Dan Di Sciullo, NHL Editor
Philadelphia, PA (Sports Network) -
What is the proper punishment for using a hockey stick as a weapon and taking a swing at an opposing player's face? According to the National Hockey League, it's an open-ended season ban that will likely amount to a 25-game suspension.
The NHL levied the penalty on New York Islanders forward Chris Simon on Sunday morning after a few days of hearings, apologies and debates regarding Thursday's appalling stick-swinging incident.
In a nutshell, Simon has been suspended for the rest of the regular season and the duration of the playoffs. The exile carries a minimum 25-game ban, meaning that should the Islanders miss the playoffs or get knocked out early then Simon would have to sit out games at the start of next year to complete the suspension. On the other hand, if New York goes deep into the postseason, the ban would be considerably longer than 25 contests.
In fact, the suspension could last 43 games if Simon's Isles play the maximum seven games in each round of the playoffs, but it's still uncertain that New York will even make the postseason. The Islanders come into Sunday's action as the seventh seed in the Eastern Conference, and even the 12th-place Florida Panthers are within seven points of New York.

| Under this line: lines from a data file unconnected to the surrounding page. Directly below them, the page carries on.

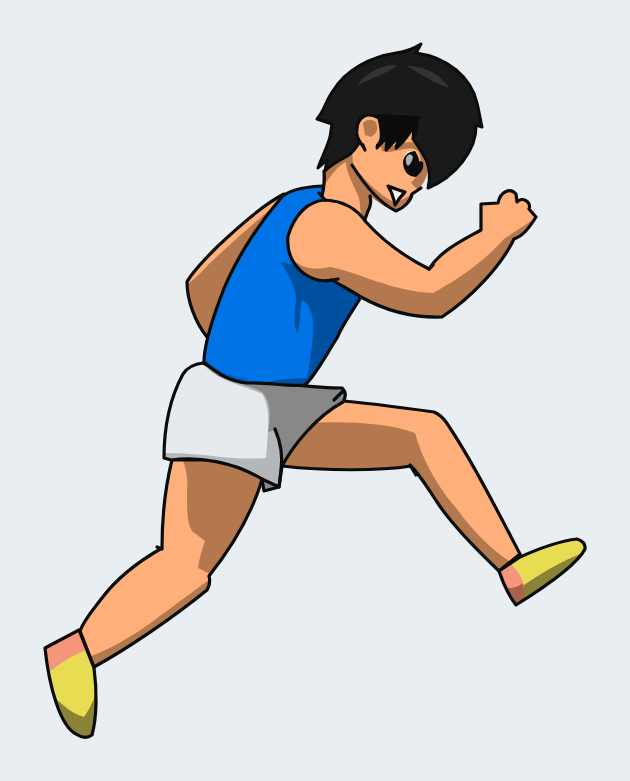
<!DOCTYPE html>
<html lang="en">
<head>
<meta charset="utf-8">
<title>Running boy</title>
<style>
:root {
  --sky: #e8eef2;
  --ink: #0b0c0c;
  --skin: #ffaf7a;
  --skin-shade: #b3784e;
  --shirt: #0073e6;
  --shirt-shade: #0050a0;
  --shorts: #e6eaee;
  --shorts-mid: #b4b7b9;
  --shorts-shade: #888;
  --shoe: #e8dc52;
  --shoe-shade: #8a8236;
  --sock: #f4957c;
  --sock-shade: #a9614b;
  --hair: #1a1a1a;
  --hair-light: #333;
}
html, body { margin: 0; background: var(--sky); overflow: hidden; }
svg { display: block; width: 630px; height: 781px; }
.line { fill: none; stroke: var(--ink); stroke-width: 3.2; stroke-linecap: round; stroke-linejoin: round; }
.skin { fill: var(--skin); }
.skin-shade { fill: var(--skin-shade); }
.shirt { fill: var(--shirt); }
.shirt-shade { fill: var(--shirt-shade); }
.shorts { fill: var(--shorts); }
.shorts-mid { fill: var(--shorts-mid); }
.shorts-shade { fill: var(--shorts-shade); }
.shoe { fill: var(--shoe); }
.shoe-shade { fill: var(--shoe-shade); }
.sock { fill: var(--sock); }
.sock-shade { fill: var(--sock-shade); }
.hair { fill: var(--hair); stroke: var(--ink); stroke-width: 3; stroke-linejoin: round; }
.hair-light { fill: var(--hair-light); }
.ink { fill: var(--ink); }
.white { fill: #f3f3f3; }
</style>
</head>
<body>
<svg viewBox="0 0 630 781" role="img" aria-label="A boy in a blue vest and white shorts running with a long stride">
  <defs>
    <path id="back-arm" d="M284 194C264 204 238 227 217 247C205 259 192 272 187 282C187 300 195 322 207 337L232 300L270 235Z"/>
    <path id="front-leg" d="M334 400C368 403 405 408 434 412Q441 415 446 422C470 457 497 510 520 554L499 571C479 552 455 528 439 505C428 489 421 476 411 466C380 471 325 471 282 466L276 430L312 395Z"/>
    <path id="rear-leg" d="M172 460C165 488 162 518 162 548C141 560 117 578 102 598C92 611 84 620 80 631L94 667C127 649 174 617 207 590Q211 584 209 576C228 552 249 519 260 486L268 460Z"/>
    <path id="front-shoe" d="M499 571L520 557C538 549 558 541 577 539Q586 542 585 549C577 565 540 590 516 605Q506 592 499 571Z"/>
    <path id="rear-shoe" d="M45 648L79 630L94 668C97 690 97 717 92 735Q85 740 76 734C60 726 49 686 45 648Z"/>
    <path id="shorts" d="M203 363C194 364 187 368 183 374C170 398 164 428 164 458L171 460C198 456 234 462 262 479L264 491L279 487L282 466C294 444 317 416 343 402Q348 394 342 388C312 388 264 381 238 381Z"/>
    <path id="vest" d="M322 186C303 187 287 191 281 198C256 227 232 265 220 299C210 326 204 346 204 362C216 373 231 382 248 383C268 382 288 387 305 385C315 376 326 355 337 338C343 324 352 312 361 297L350 240Z"/>
    <path id="face" d="M326 158C326 173 322 188 322 199C337 200 355 209 364 221L370 207Q372 203 370 196C379 203 388 209 396 211C404 208 411 201 412 194C425 185 431 172 428 153L405 112L355 110Z"/>
    <path id="front-arm" d="M288 236C295 213 309 201 325 200C344 201 357 209 366 222C384 242 407 258 429 269C440 251 463 240 481 230L481 204L498 203C500 192 510 187 516 194L517 202C522 196 532 202 529 209L536 217C529 228 523 236 514 239C501 266 472 297 442 317C413 318 386 311 361 297C350 290 340 285 332 280C309 285 285 264 288 236Z"/>
    <clipPath id="back-arm-clip"><use href="#back-arm"/></clipPath>
    <clipPath id="front-leg-clip"><use href="#front-leg"/></clipPath>
    <clipPath id="rear-leg-clip"><use href="#rear-leg"/></clipPath>
    <clipPath id="front-shoe-clip"><use href="#front-shoe"/></clipPath>
    <clipPath id="rear-shoe-clip"><use href="#rear-shoe"/></clipPath>
    <clipPath id="shorts-clip"><use href="#shorts"/></clipPath>
    <clipPath id="vest-clip"><use href="#vest"/></clipPath>
    <clipPath id="face-clip"><use href="#face"/></clipPath>
    <clipPath id="front-arm-clip"><use href="#front-arm"/></clipPath>
  </defs>

  <rect width="630" height="781" fill="var(--sky)"/>

  <g id="arm-behind">
    <use href="#back-arm" class="skin"/>
    <path class="skin-shade" clip-path="url(#back-arm-clip)" d="M272 208C250 226 225 249 209 264C200 274 195 278 187 285L190 345H250L290 230Z"/>
    <use href="#back-arm" class="line"/>
  </g>

  <g id="leg-in-front">
    <use href="#front-leg" class="skin"/>
    <path class="skin-shade" clip-path="url(#front-leg-clip)" d="M270 425C330 420 385 421 415 433C423 462 440 490 457 509C473 532 494 552 514 564L498 580L400 480L270 480Z"/>
    <use href="#front-leg" class="line"/>
    <path class="line" d="M410 465L416 475"/>
  </g>

  <g id="shoe-in-front">
    <use href="#front-shoe" class="shoe"/>
    <g clip-path="url(#front-shoe-clip)">
      <path class="shoe-shade" d="M518 589C538 575 562 560 588 551L585 575L516 608Z"/>
      <path class="sock" d="M495 572L510 563C518 571 523 579 524 587L515 608L500 590Z"/>
      <path class="sock-shade" d="M503 588C510 589 519 587 523 583L525 602L512 609Z"/>
    </g>
    <use href="#front-shoe" class="line"/>
  </g>

  <g id="leg-behind">
    <use href="#rear-leg" class="skin"/>
    <g clip-path="url(#rear-leg-clip)">
      <path class="skin-shade" d="M180 455C187 466 188 481 187 493C187 510 187 523 192 531L205 541C202 549 200 556 198 568L212 575L275 490V450Z"/>
      <path class="skin-shade" d="M212 578C186 596 160 617 139 631C122 642 105 651 89 657L90 674L215 600Z"/>
    </g>
    <use href="#rear-leg" class="line"/>
    <path class="line" d="M162 549L157 547"/>
  </g>

  <g id="shoe-behind">
    <use href="#rear-shoe" class="shoe"/>
    <g clip-path="url(#rear-shoe-clip)">
      <path class="shoe-shade" d="M98 687C94 700 90 708 84 717C72 714 63 705 55 698L70 745H100Z"/>
      <path class="sock" d="M42 647L80 627L87 650C73 655 61 662 51 671Z"/>
    </g>
    <use href="#rear-shoe" class="line"/>
  </g>

  <g id="running-shorts">
    <use href="#shorts" class="shorts"/>
    <g clip-path="url(#shorts-clip)">
      <path class="shorts-mid" d="M205 366C219 382 246 386 262 394C271 408 268 430 267 445L266 458C230 461 200 452 164 453V463C200 462 235 463 262 480L262 495H290L300 420L270 380Z"/>
      <path class="shorts-shade" d="M216 375C235 384 250 385 262 392C272 402 270 420 268 432L275 430C279 445 283 457 282 472L350 408V384L240 376Z"/>
      <path class="shorts-shade" d="M260 478L279 487L264 494Z"/>
    </g>
    <use href="#shorts" class="line"/>
    <path class="line" d="M275 429C281 443 283 456 281 470L279 487M262 479L279 487M334 400L343 391"/>
  </g>

  <g id="running-vest">
    <use href="#vest" class="shirt"/>
    <g clip-path="url(#vest-clip)">
      <path class="shirt-shade" d="M281 262C288 275 294 283 296 296C296 309 292 323 297 333C301 329 299 310 302 300C311 304 314 319 313 333C312 350 309 365 307 378C296 379 280 378 265 383L310 390L375 290L320 270Z"/>
      <path class="shirt-shade" d="M205 360C218 372 234 377 249 379L248 386L204 368Z" opacity=".5"/>
    </g>
    <use href="#vest" class="line"/>
  </g>

  <g id="head">
    <use href="#face" class="skin"/>
    <g clip-path="url(#face-clip)">
      <path class="skin-shade" d="M322 172C333 160 345 153 352 146L353 165C356 174 364 184 371 195L372 207L365 222C359 214 361 207 359 198C353 184 346 172 346 162C337 166 329 178 321 190Z"/>
      <path class="skin-shade" d="M352 163C364 181 377 192 393 202C404 202 418 190 425 180L430 190L397 214L370 200Z"/>
      <path class="skin-shade" d="M378 134C389 148 394 146 401 143L413 142C426 154 430 168 428 186L418 190L411 183C420 175 423 158 418 151C408 144 394 155 382 151Z"/>
    </g>
    <path class="line" d="M352 165C364 184 379 203 396 211C404 208 411 201 412 194L421 188M370 196Q372 204 368 211L364 222M324 171Q325 184 322 196"/>
    <path class="white" d="M389 186Q398 189 404 192Q399 199 394 204Q392 196 389 186Z"/>
    <path class="line" d="M388 186Q398 190 405 192Q399 198 395 205Q393 194 388 186Z"/>
    <path class="white" d="M407 152Q413 148 418 158L414 173Q407 175 404 168Q403 159 407 152Z"/>
    <path class="ink" d="M403 161Q406 151 415 151Q419 157 419 161L423 162Q425 170 416 177Q403 176 403 161Z"/>
    <path fill="#aeb2b5" d="M406 158Q410 151 413 157Q412 163 408 166Q405 163 406 158Z"/>
    <path class="hair" d="M318 168C321 159 327 148 330 137L332 124L317 119C325 110 326 100 333 91C346 69 371 57 396 53Q410 51 421 44L416 53C447 57 471 77 477 103C479 111 480 118 482 127L476 125C477 150 455 177 428 188C430 179 430 170 427 162C423 153 418 146 413 139L414 126C409 134 404 143 396 148L399 136L386 150L387 137L377 148L381 121L362 137C357 149 350 155 344 158C336 162 329 167 325 171L327 160Z"/>
    <path class="hair-light" d="M357 86C365 73 380 65 397 65C390 73 370 78 357 86ZM407 66C425 66 442 75 449 88C435 84 421 74 407 66Z"/>
    <path class="skin" d="M357 128C358 117 367 112 376 116C384 120 384 135 378 142C373 149 366 152 363 147L358 138Z"/>
    <path class="skin-shade" d="M363 123Q369 117 376 122Q380 132 371 137L365 135Z"/>
    <path class="line" d="M365 150C362 143 355 139 357 128C358 117 367 112 377 117M363 145L365 150"/>
    <path class="ink" d="M376 150C382 139 380 127 376 114L420 116L416 138L411 128Q405 144 396 150L399 138L386 152L387 139Z"/>
  </g>

  <g id="arm-in-front">
    <use href="#front-arm" class="skin"/>
    <g clip-path="url(#front-arm-clip)">
      <path class="skin-shade" d="M284 249C296 268 311 271 330 267C355 271 393 292 433 293C455 281 483 263 504 239L540 215L525 260L440 325L350 310L280 285Z"/>
    </g>
    <use href="#front-arm" class="line"/>
    <path class="line" d="M429 269L433 265M326 281L338 279M325 200L319 193"/>
  </g>
</svg>
</body>
</html>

For those who have not yet seen the infamous encounter, here is a brief recap of what happened. Simon gets laid on his backside courtesy of a legal check by Ryan Hollweg of the Rangers. He then jumps to his feet, notices Hollweg skating back towards him and decides to deliver a ferocious two-handed chop to the Rangers center's chin.
Now, it should be noted that Hollweg sustained cuts to his face, but ultimately was not seriously hurt. In fact, he was able to return in time for Saturday's game against in Pittsburgh and played 14 shifts for the Rangers.
Chris Simon has been suspended for the rest of the regular season and the duration of the playoffs after swinging his stick at Ryan Hollweg's face.
To be fair to the NHL, this sanction will be the longest in league history, beating out most notably the 23-game suspension handed to Boston's Marty McSorley for his stick chop to the side of then Vancouver Canuck Donald Brasher's head in February of 2000.
It will also be longer than the 20-game vacation Todd Bertuzzi was given for his attack on Steve Moore of Colorado in March of 2004. Bertuzzi, then a member of the Canucks, delivered a hit from behind and drove Moore face-first into the ice. Moore hasn't played hockey since because of lingering effects of the concussion caused by the hit, and it seems increasingly doubtful that he will ever return.
Presumably, the NHL took into consideration the fact that Simon had been suspended five previous times for various infractions, including a five-game injunction in 1994 for a slash to the head of Dennis Vial of the Ottawa Senators. Hopefully, the NHL didn't give any credence to the trite apology issued by Simon on Saturday.
There is also the fact that Simon suffered a concussion as a result of the Hollweg hit to consider. While I don't dispute the reality of the injury, it is still unclear to me how getting concussed could possibly cause a person to act out in violence. The idea that the head injury would suddenly result in a uncontrollable desire to use one's stick as a cudgel seems ludicrous.
In the Simon case, the NHL had a chance to disregard its disciplinary precedence for violent actions or the amount of physical damage the hit actually caused. If -the league realized that previous suspensions didn't do the job of preventing these type of heinous infractions, then maybe a truly harsh and effective penalty would have been delivered.
Just listen to the words of Colin Campbell, NHL Senior Executive Vice President and Director of Hockey Operations. Campbell said, "The National Hockey League will not accept the use of a stick in the manner and fashion in which Mr. Simon used his Thursday night."
Really? Then how about thinking outside of the box, and instead of simply offering a suspension that only has the potential of being monumental, why not slam Simon with an actual 40-game ban?
There will be plenty of people who will claim that 25 games is a fair penalty and even more who will insist that no length of suspension, whether it be 40 or 100 games, will ever act as a deterrent to Simon's brand of behavior. But, how will we ever know what a truly hard-line sanction will prevent, if one is never actually handed down?
In the long run, Simon's actions will cost him slightly over $80,000 of a $1 million salary and possibly even result in charges being pressed by the Nassau County District Attorney's office. Bertuzzi pled guilty to causing bodily harm for his hit and McSorley was convicted of assault with a weapon, but neither player served any jail time.
Ultimately, the most recent stance taken by the NHL for the ridiculous act of hitting someone in the face with a hockey stick is not soft, but the league is still far from making the punishment fit the crime.